The recitation of the Psalms throughout the day (and the traditional practice of chanting all the psalms in a week) not only links us with the Jewish faith into which Christ, his Mother, and the Apostles were born; it moreover gets us thinking about why the Church continues to make the psalms a central part of her daily prayer. But whether we pray the Psalms according to the four-week cycle of the modern Liturgy of the Hours, or if we follow the ancient one-week cycle of the old Divine Office, it remains true that the Psalms govern the daily rhythm of the Church’s life. It is a timeless and in inexhaustible source of inspiration for all Christians. While countless books have already been written on this matter, here we can only make a brief indication.

There is no human emotion that isn’t addressed by a psalm. From joy in victory, exaltation in God’s glory, gratitude, and praising the beauty of the natural world, to dejection in defeat, depression, abandonment, and rage, and the psalms run through the full spectrum of human affectivity. So central were the psalms to the daily life of Christ and the Apostles that they often cite the psalms to make a point. Upon seeing the Lord drive the moneychangers from the Temple, Saint Peter paraphrased Psalm 69: “Zeal for your house will consume me.” When the chief priests and scribes were indignant at the praises of children on Palm Sunday (who themselves were echoing the cries of “Hosannah” from Psalms 118 and 148), Christ rebuked them for not knowing the meaning of Psalm 8: “From the mouths of children and suckling babes you have ordained praise, on account of your adversaries, to silence the enemy and avenger.” Finally, on the cross, one of the Lord’s final words, “My God, my God, why have you forsaken me” comes from the beginning of Psalm 22 which, although beginning with a cry of dereliction, ends with a statement of invincible hope and confidence in God’s power.
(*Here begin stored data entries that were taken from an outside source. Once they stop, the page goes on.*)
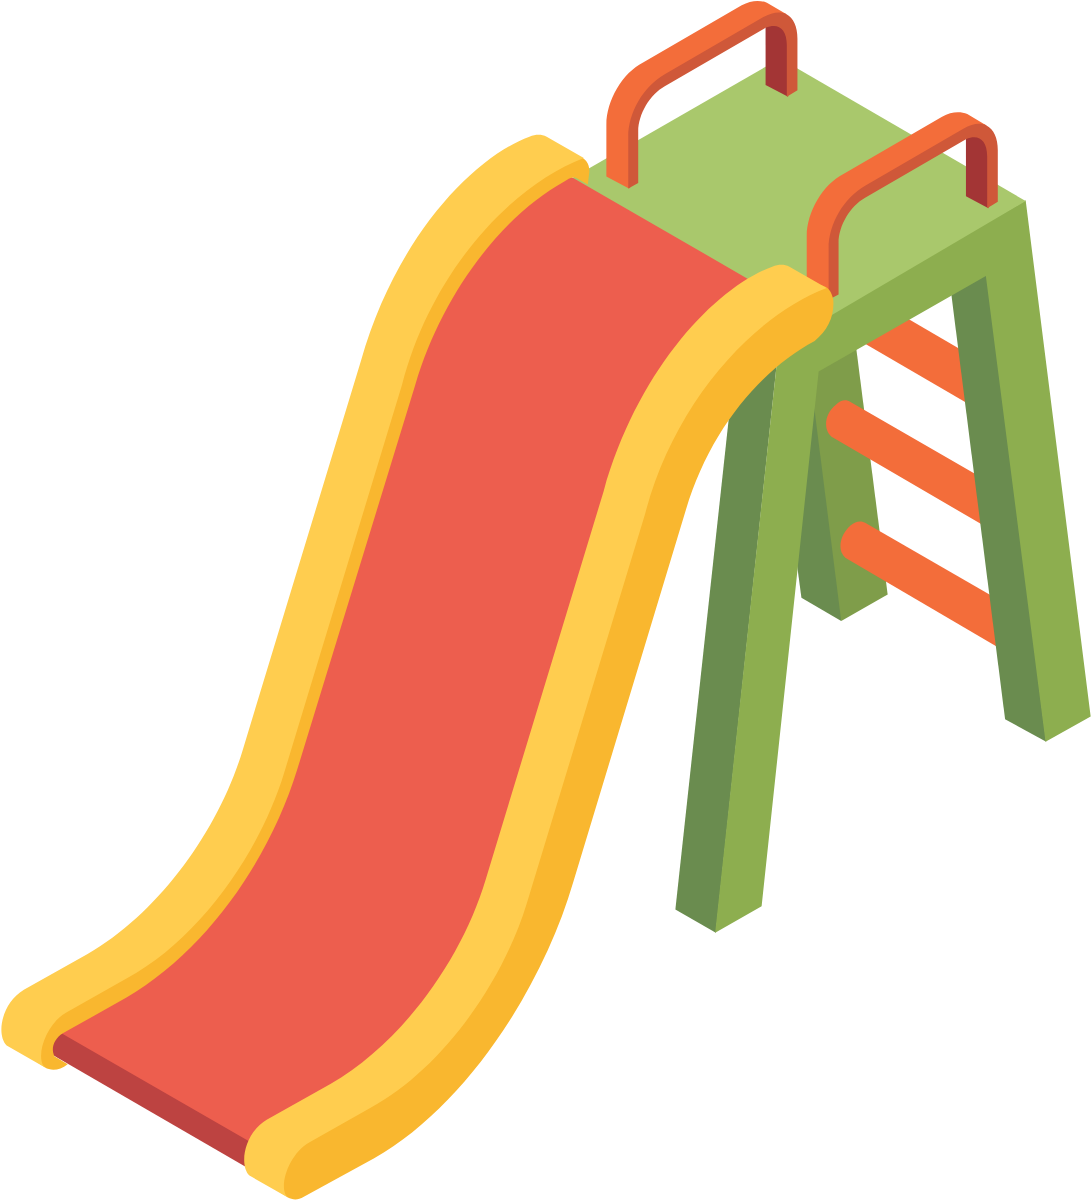
<!DOCTYPE html>
<html lang="en">
<head>
<meta charset="utf-8">
<title>Playground slide</title>
<style>
:root {
  --paper: #ffffff;
  --deck: #a9c86c;
  --frame: #8dae4f;
  --frame-rear: #7f9d4a;
  --frame-shade: #6a8c4f;
  --orange: #f36d3a;
  --orange-side: #cf5839;
  --orange-inner: #a33535;
  --chute: #ed5e4e;
  --chute-end: #bd4341;
  --rail: #ffcd4f;
  --rail-side: #f9b72f;
}
html, body { margin: 0; width: 1092px; height: 1200px; overflow: hidden; background: var(--paper); }
.slide { display: block; width: 1092px; height: 1200px; }
.deck { fill: var(--deck); }
.frame { fill: var(--frame); }
.frame-rear { fill: var(--frame-rear); }
.frame-shade { fill: var(--frame-shade); }
.orange { fill: var(--orange); }
.orange-side { fill: var(--orange-side); }
.orange-inner { fill: var(--orange-inner); }
.chute { fill: var(--chute); }
.chute-end { fill: var(--chute-end); }
.rail { fill: var(--rail); }
.rail-side { fill: var(--rail-side); }
</style>
</head>
<body>
<svg class="slide" viewBox="0 0 823 904.4" role="img" aria-label="Isometric playground slide with ladder">
  <defs>
    <g id="handle">
      <path class="orange-inner" d="M577 20C587 15 594 22 594 34V73L577 64Z"/>
      <path class="orange" d="M457 133V94C457 76 469 55 485 47L559 4C566 0 573 0 578 2L592.500 10.500L586 13L575 16L501 59C486 68 475 87 475 103V141.500L474 142Z"/>
      <path class="orange-side" d="M473.500 142V103C473.500 85 485 65 501 56L575 13C582 9 588 8.500 592.500 10.500C598 13.500 601 20 601 29V68L593 73V34C593 21 586 17 577 21L501 65C490 71 481 86 481 99V138Z"/>
    </g>
    <path id="rail-top" class="rail" d="M399 103C404 101 408 101 412 103L440 119C385 140 325 205 303 290L214 583C196 642 150 708 96 737L50 763C36 771 28 792 32 802L34 804.500L5 788C-3 780 1 756 18 746L66 719C120 688 165 625 183 565L272 272C298 180 356 119 399 103Z"/>
  </defs>

  <g id="rear-leg">
    <path class="frame-shade" d="M614 300L597 398L604 450.500L634 468L640 440L616 300Z"/>
    <path class="frame-rear" d="M613.500 306L617 270L645 260L669 448L634 468Z"/>
  </g>

  <g id="ladder-rungs" class="orange">
    <path d="M652 259L684 240L725 264L729 304Z"/>
    <path d="M641 303L738 359L743 397L628 330C620 325 621 312 630 305C634 301 638 301 641 303Z"/>
    <path d="M652 394L749 450L754 489L638 421C631 416 632 404 641 396C645 393 648 392 652 394Z"/>
  </g>

  <g id="frame">
    <path class="frame-shade" d="M717 222L744 206L788.500 559L757.500 542Z"/>
    <path class="frame-shade" d="M553 281L588 250L539.500 703L509 685.500Z"/>
    <path class="frame" d="M588 250L626 236L773 151L822 540L788 559L743 208L617 280L574 683L539 703Z"/>
    <path class="deck" d="M430 135L588 44L773 151.500L626 238L585 240Z"/>
  </g>

  <g id="handles">
    <use href="#handle"/>
    <use href="#handle" x="151" y="84"/>
  </g>

  <g id="chute">
    <path class="chute-end" d="M47 776L38 783V794L43 797L188 881L190 859Z"/>
    <path class="chute" d="M431 133.500L566 211.500L590 225L470 420L390 680L270 840L190 861.500L46 778.500L94 740C148 708 196 645 217 583L306 290C328 216 376 159 424 133Z"/>
  </g>

  <g id="far-rail">
    <path class="rail-side" d="M436 118C442 119 445 125 444 131L443 139L434 134C431 133 428 135 425 137C378 163 333 222 313 290L224 580C204 645 158 715 95 752L47 779C41 783 38 790 41 796L51 802C45 807 38 807 34 804.500L24 798C24 780 30 768 44 760L90 732C142 702 188 640 208 580L296 288C320 203 381 137 436 118Z"/>
    <use href="#rail-top"/>
  </g>

  <g id="near-rail">
    <path class="rail-side" d="M619 215C624 216 627 220 628 226C629 238 624 249 614 257C573 279 535 324 517 384L432 665C409 744 351 834 282 873L229 902C224 905 220 904 217 902.500L207 896C207 878 213 866 227 858L273 830C325 800 371 738 391 678L479 386C503 301 564 235 619 215Z"/>
    <use href="#rail-top" x="183" y="98"/>
  </g>
</svg>
</body>
</html>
In this Year of Prayer, let us rediscover the glory of the psalms, to which the Church returns week after week, month after month, to address the breadth of human experience as we encounter the joys and sorrows which mark our earthly life.

Click here to return to the Year of Prayer page.